■ REQUIREMENT
Scan the entries line by line and return those with "pupil".

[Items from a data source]
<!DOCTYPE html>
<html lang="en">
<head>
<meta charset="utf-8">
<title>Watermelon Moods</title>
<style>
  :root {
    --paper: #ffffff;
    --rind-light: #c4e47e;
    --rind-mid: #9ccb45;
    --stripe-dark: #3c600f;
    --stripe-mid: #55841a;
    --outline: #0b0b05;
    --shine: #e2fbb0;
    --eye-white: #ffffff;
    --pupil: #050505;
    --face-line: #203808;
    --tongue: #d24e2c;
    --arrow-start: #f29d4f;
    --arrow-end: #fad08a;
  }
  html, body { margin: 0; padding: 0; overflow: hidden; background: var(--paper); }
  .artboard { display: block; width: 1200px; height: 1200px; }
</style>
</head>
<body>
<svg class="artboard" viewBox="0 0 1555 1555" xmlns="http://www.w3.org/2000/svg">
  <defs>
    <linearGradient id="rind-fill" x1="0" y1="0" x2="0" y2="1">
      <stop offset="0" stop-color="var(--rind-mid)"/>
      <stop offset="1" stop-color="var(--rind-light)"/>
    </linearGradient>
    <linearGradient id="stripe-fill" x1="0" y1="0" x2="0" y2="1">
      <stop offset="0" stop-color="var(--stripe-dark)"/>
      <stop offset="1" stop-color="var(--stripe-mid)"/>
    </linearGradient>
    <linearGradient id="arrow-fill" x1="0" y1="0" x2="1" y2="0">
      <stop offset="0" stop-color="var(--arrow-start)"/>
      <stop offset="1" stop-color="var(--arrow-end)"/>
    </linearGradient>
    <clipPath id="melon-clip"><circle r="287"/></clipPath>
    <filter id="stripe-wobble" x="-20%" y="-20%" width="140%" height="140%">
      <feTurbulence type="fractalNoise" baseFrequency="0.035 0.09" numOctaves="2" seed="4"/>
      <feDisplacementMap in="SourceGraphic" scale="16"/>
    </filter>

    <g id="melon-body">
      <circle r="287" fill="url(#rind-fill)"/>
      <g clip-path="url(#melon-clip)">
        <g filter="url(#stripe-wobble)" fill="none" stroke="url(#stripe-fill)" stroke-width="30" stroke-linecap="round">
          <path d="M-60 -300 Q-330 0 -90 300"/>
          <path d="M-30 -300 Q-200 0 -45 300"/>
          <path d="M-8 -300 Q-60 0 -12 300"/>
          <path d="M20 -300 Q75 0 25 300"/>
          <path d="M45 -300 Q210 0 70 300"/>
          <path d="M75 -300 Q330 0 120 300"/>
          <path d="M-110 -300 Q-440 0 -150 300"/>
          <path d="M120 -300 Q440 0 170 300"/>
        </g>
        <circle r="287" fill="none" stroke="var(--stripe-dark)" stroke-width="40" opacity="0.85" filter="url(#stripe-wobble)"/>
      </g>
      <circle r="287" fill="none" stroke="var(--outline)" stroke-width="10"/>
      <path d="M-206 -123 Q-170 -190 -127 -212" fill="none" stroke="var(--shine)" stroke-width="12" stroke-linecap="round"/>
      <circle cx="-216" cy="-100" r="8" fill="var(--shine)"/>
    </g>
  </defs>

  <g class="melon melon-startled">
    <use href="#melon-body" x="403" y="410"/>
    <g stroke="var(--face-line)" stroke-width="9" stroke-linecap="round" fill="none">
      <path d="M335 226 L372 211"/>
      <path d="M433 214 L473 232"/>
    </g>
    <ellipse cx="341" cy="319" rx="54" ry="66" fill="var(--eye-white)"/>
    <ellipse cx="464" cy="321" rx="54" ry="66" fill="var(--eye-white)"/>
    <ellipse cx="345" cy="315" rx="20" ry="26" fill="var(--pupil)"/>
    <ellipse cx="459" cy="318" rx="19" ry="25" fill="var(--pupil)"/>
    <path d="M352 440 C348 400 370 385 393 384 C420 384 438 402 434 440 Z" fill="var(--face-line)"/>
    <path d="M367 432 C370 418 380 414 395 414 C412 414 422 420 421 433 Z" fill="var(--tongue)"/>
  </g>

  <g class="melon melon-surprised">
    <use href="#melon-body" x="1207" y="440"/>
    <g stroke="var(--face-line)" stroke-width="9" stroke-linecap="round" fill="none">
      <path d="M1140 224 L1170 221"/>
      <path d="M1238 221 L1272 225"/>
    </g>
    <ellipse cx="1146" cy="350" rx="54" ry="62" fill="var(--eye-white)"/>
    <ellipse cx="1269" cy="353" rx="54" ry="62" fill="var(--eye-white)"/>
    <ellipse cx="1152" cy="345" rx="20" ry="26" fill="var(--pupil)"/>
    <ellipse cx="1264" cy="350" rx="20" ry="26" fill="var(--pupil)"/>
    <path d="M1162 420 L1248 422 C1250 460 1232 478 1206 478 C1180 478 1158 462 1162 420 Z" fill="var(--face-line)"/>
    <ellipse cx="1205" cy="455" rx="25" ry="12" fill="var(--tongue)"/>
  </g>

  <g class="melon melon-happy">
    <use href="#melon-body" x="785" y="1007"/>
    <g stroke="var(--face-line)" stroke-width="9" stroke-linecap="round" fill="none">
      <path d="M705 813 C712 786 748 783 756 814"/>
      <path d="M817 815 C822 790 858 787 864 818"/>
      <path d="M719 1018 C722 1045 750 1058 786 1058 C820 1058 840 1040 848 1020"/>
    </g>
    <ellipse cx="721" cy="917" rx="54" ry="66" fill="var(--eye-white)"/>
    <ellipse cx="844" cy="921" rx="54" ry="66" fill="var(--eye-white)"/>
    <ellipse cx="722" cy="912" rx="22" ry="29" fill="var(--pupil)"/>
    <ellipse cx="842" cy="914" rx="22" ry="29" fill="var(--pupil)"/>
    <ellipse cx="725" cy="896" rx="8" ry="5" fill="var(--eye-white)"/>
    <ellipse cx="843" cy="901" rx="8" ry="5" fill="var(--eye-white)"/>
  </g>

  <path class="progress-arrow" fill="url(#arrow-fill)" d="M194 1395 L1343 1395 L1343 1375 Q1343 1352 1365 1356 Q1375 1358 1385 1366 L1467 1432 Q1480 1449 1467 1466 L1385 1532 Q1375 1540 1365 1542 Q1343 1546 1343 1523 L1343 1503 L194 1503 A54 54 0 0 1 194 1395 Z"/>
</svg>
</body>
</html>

■ SOLUTION TO THIS PROBLEM
    --pupil: #050505;
    <ellipse cx="345" cy="315" rx="20" ry="26" fill="var(--pupil)"/>
    <ellipse cx="459" cy="318" rx="19" ry="25" fill="var(--pupil)"/>
    <ellipse cx="1152" cy="345" rx="20" ry="26" fill="var(--pupil)"/>
    <ellipse cx="1264" cy="350" rx="20" ry="26" fill="var(--pupil)"/>
    <ellipse cx="722" cy="912" rx="22" ry="29" fill="var(--pupil)"/>
    <ellipse cx="842" cy="914" rx="22" ry="29" fill="var(--pupil)"/>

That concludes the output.